Under United States law, MacArthur Foundation grant monies may not be used to pay for attempts to influence legislation, unless they qualify under certain specific exceptions (these laws do not affect how grantees may spend money received from other sources). This paper will generally describe what activities are regarded as attempts to influence legislation and some of the exceptions available. Also, attached is a chart describing some permissible and prohibited public policy activities.
Attempts to influence legislation, commonly known as lobbying, may be of two types, direct or indirect:
Direct lobbying refers to certain communications directly with government personnel who are involved in the legislative process. They may be legislators or employees of legislative bodies, or other government personnel who participate in the formulation of the legislation concerned.
A communication with these government personnel will be lobbying only if it both refers to specific legislation and indicates a view on that legislation.
Indirect (or "grass roots") lobbying refers to communications with members of the general public. Certain "public relations" or educational activities may constitute indirect lobbying, and others will not.
Indirect lobbying communications include only communications that (1) refer to specific legislation, (2) indicate a view on the legislation, and (3) encourage the recipient of the communication to take action with respect to the legislation.
"Specific legislation" includes both legislation that has already been introduced in a legislative body and a specific legislative proposal.
Legislation refers only to action by a legislative body – such as a congress, senate, chamber of deputies, house of representatives, state legislature, local council or municipal chamber of representatives – or by the public in a referendum or similar procedure. Legislation of the United States or any other country or of any local government is included.
Legislation also includes proposed treaties required to be submitted by the President of the United States to the Senate for its advice and consent from the time the President's representative begins to negotiate its position with the prospective parties to the proposed treaties.
Action by an executive or by a judicial or administrative body does not constitute legislation, so attempts to influence such action do not constitute lobbying.
Encouraging Recipient to Take Action
A communication may encourage the recipient to take action with respect to legislation, and therefore meet the third test for indirect lobbying, in any one of the following four ways:
There are a few specific exceptions from prohibited lobbying. The most important of these for the MacArthur Foundation grantees are the exception for examinations and discussions of broad social, economic, and similar problems and the exception for nonpartisan analysis, study, or research.
A communication regarding broad social, economic, and similar problems will not constitute lobbying, even if the problems discussed are of a type with which government would be expected to deal eventually. Accordingly, it is permissible to speak to legislators or the general public about problems that the legislature should address. These communications may not, however, discuss the merits of a specific legislative proposal or directly encourage recipients to take action with respect to the legislation.
Nonpartisan analysis, study, or research means an independent or objective exposition of a particular subject matter. It may advocate a particular position or viewpoint, so long as there is a full and fair discussion of the pertinent facts, which is sufficient to enable an individual to form an independent opinion or conclusion.
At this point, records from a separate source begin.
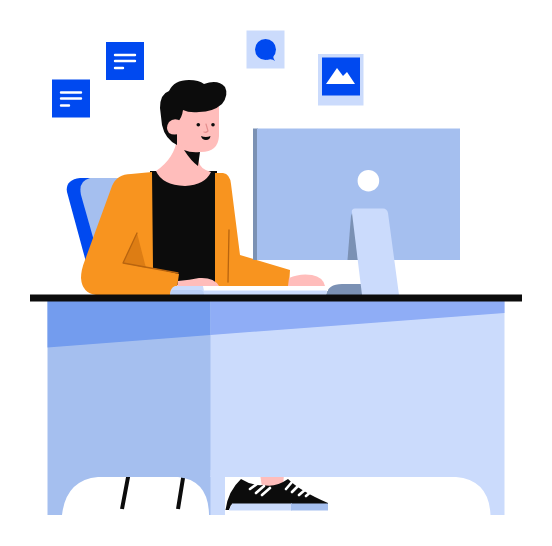
<!DOCTYPE html>
<html lang="en">
<head>
<meta charset="utf-8">
<title>Working at a desk</title>
<style>
:root {
  --paper: #ffffff;
  --ink: #0c0c0c;
  --blue: #0049f0;
  --sky: #a5bfef;
  --pale: #cbdbfc;
  --shade-light: #8fadf6;
  --shade-dark: #739cee;
  --steel: #7b91b4;
  --orange: #f8941f;
  --orange-deep: #dd7d14;
  --seam: #b8640f;
  --skin: #ffbdbb;
  --skin-line: #e58f8f;
}
html, body { margin: 0; background: var(--paper); overflow: hidden; }
svg { display: block; width: 552px; height: 546px; }
.ink { fill: var(--ink); }
.blue { fill: var(--blue); }
.sky { fill: var(--sky); }
.pale { fill: var(--pale); }
.paper { fill: var(--paper); }
.steel { fill: var(--steel); }
.orange { fill: var(--orange); }
.orange-deep { fill: var(--orange-deep); }
.skin { fill: var(--skin); }
.shade-light { fill: var(--shade-light); }
.shade-dark { fill: var(--shade-dark); }
.line { fill: none; stroke-linecap: round; stroke-linejoin: round; }
.text-line { stroke: var(--paper); stroke-width: 2.4; }
.lace { stroke: var(--paper); stroke-width: 2.6; }
.seam { stroke: var(--seam); stroke-width: 1.3; }
.feature { stroke: var(--skin-line); stroke-width: 1.2; }
.chair-leg { fill: none; stroke: var(--ink); stroke-width: 4; }
</style>
</head>
<body>
<svg viewBox="0 0 552 546" role="img" aria-label="A man in an orange jacket works at a desk with a computer while message and picture icons float above">
  <defs>
    <g id="note">
      <rect class="blue" width="38" height="38"/>
      <path class="line text-line" d="M9 13H29M9 19H29M9 26H17"/>
    </g>
  </defs>

  <g id="floating-icons">
    <use href="#note" x="106" y="42"/>
    <use href="#note" x="52" y="79.500"/>
    <g id="chat-icon">
      <rect class="pale" x="246.500" y="30.500" width="38" height="38"/>
      <circle class="blue" cx="265.500" cy="49.500" r="10.500"/>
      <path class="blue" d="M266 60Q272 58 275 61Q272 57 274 53Z"/>
    </g>
    <g id="image-icon">
      <rect class="pale" x="318" y="54" width="45.500" height="51.500"/>
      <rect class="blue" x="322" y="57.500" width="38" height="38"/>
      <path class="paper" d="M326 84L337 68L343 76L347 72L355 84Z"/>
    </g>
  </g>

  <g id="chair">
    <path class="blue" d="M80 178H120V262H86L67 192Q65 180 80 178Z"/>
    <path class="sky" d="M90 178H130V262H100L81 195Q78 181 90 178Z"/>
    <path class="chair-leg" d="M129 472L122 509M184 472L178 509"/>
  </g>

  <g id="person">
    <g id="shirt">
      <path class="ink" d="M150 171H217V285H152Z"/>
    </g>
    <g id="neck">
      <path class="skin" d="M177 138Q175 158 156 171Q162 185 185 186Q205 185 211 172Q200 169 199 162V150Z"/>
      <path class="ink" d="M184 150Q191 153 200 152L198 166Q191 161 184 150Z"/>
    </g>
    <g id="head">
      <path class="skin" d="M181 104H219V136Q218 152 201 152Q184 151 176 140Z"/>
      <path class="ink" d="M177 145Q165 139 162 125L160 108Q160 94 169 91Q174 80 189 80Q199 80 204 84Q218 79 225 87Q229 95 222 104Q213 112 199 112Q189 113 183 110Q182 118 177 123Z"/>
      <path class="skin" d="M181 121Q174 117 169 122Q165 128 169 133Q174 136 181 133Z"/>
      <circle class="ink" cx="198.300" cy="124.800" r="1.800"/>
      <circle class="ink" cx="213" cy="124.800" r="1.800"/>
      <path class="line feature" d="M206 124L208 131Q206 133 204 132"/>
      <path class="ink" d="M201 136Q206 138 210.500 136Q210 140 206 140Q202 140 201 136Z"/>
    </g>
    <g id="jacket-back-arm">
      <path class="orange" d="M215 173H223Q230 174 231 184L240 255L290 270L289 286H215Z"/>
      <path class="line seam" d="M229 230L228 282"/>
    </g>
    <g id="jacket-front-arm">
      <path class="orange" d="M152 172L153 268L179 274L176 295H96Q82 293 81 278Q81 270 85 260L112 186Q117 174 131 174Z"/>
      <path class="orange-deep" d="M137 233L123 263L146 268Z"/>
      <path class="line seam" d="M137 233L123 263L178 273"/>
    </g>
    <g id="hands">
      <path class="skin" d="M178 281Q190 280 199 278Q214 277 219 286L205 291H177Z"/>
      <path class="skin" d="M289 278Q300 273 312 275Q323 277 325 286H288Z"/>
    </g>
  </g>

  <g id="computer">
    <rect class="steel" x="253" y="128.500" width="5" height="131.500"/>
    <rect class="sky" x="257" y="128.500" width="203" height="131.500"/>
    <circle class="paper" cx="368.400" cy="180.700" r="10.800"/>
    <path class="steel" d="M353 211L358 260H347.500L351 216Z"/>
    <path class="steel" d="M326 295Q328 284 342 284H364V295Z"/>
    <path class="pale" d="M355 208.500H383Q387 208.500 388 213L399 295H362L352 213Q351 209 355 208.500Z"/>
  </g>

  <g id="keyboard">
    <path class="pale" d="M175 286H205V295H170Q170 288 175 286Z"/>
    <path class="paper" d="M203 286H328V291H204Z"/>
    <path class="pale" d="M204 290.500H327L326 295H200Z"/>
    <path class="sky" d="M172 290H200Q204 290 204 295H170Z" opacity=".45"/>
  </g>

  <g id="shoe">
    <path class="skin" d="M260 474H284L283 487H262Z"/>
    <path class="ink" d="M241 479Q252 486 263 485Q275 488 288 479Q300 491 328 503V505H231L229 510H225.500Q228 491 241 479Z"/>
    <path class="pale" d="M232 503.500H292V510.500H229Z"/>
    <path class="sky" d="M291 503.500H328V510.500H291Z"/>
    <path class="line lace" d="M257 484L250 489M264 486L256 493M270 488L262 495M292 482L286 489M299 485L292 492M306 489L299 495M313 490L306 496"/>
  </g>

  <g id="desk">
    <path class="pale" d="M210 301H504.500V515H490.500Q489 480 456 477H225V515H210Z"/>
    <path class="sky" d="M47.500 301H210.500V477H225V515H209V514Q208 480 178 477H98Q66 480 62 515H47.500Z"/>
    <path class="shade-dark" d="M47.500 301H210.500V335L47.500 347.500Z"/>
    <path class="shade-light" d="M210.500 301H504.500V313L210.500 335Z"/>
    <path class="pale" d="M210.500 470H225V477H210.500Z"/>
    <path class="pale" d="M210.500 476H225V515H210.500Z"/>
    <rect class="ink" x="30" y="294.500" width="492" height="7"/>
  </g>
</svg>
</body>
</html>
The results of nonpartisan analysis, study, or research may indicate a view on specific legislation, and they may be communicated to a legislator or government official or employee involved in the legislative process. They may not, however, be communicated to members of the general public with a direct encouragement to the recipient to take action with respect to the legislation.
A grantee may not use the nonpartisan analysis, study, or research exception, such as by omitting the direct encouragement to take action, and then later use the communication for lobbying purposes. If it does, and if the grantee's primary purpose in preparing the original communication was for use in lobbying, the amounts spent to prepare the original communication will be treated as funds used for lobbying.
The use of any MacArthur Foundation grant monies to participate in any political campaign on behalf of or in opposition to any candidate for public office is also prohibited by United States law. This applies to elections both inside and outside the United States.
Also, no MacArthur Foundation grant monies may be used to make any payments that would be illegal under local law, such as to offer money to a public official to perform an official action or to omit or to delay an official action.
If you have any questions regarding the rules discussed in this memorandum, or if you would like further information please contact the Office of the General Counsel, at the John D. and Catherine T. MacArthur Foundation, 140 South Dearborn Street, Chicago, Illinois 60603-5285, U.S.A.; telephone (312) 726‑8000.
Some Permissible Public Policy Activities
Some Prohibited Public Policy Activities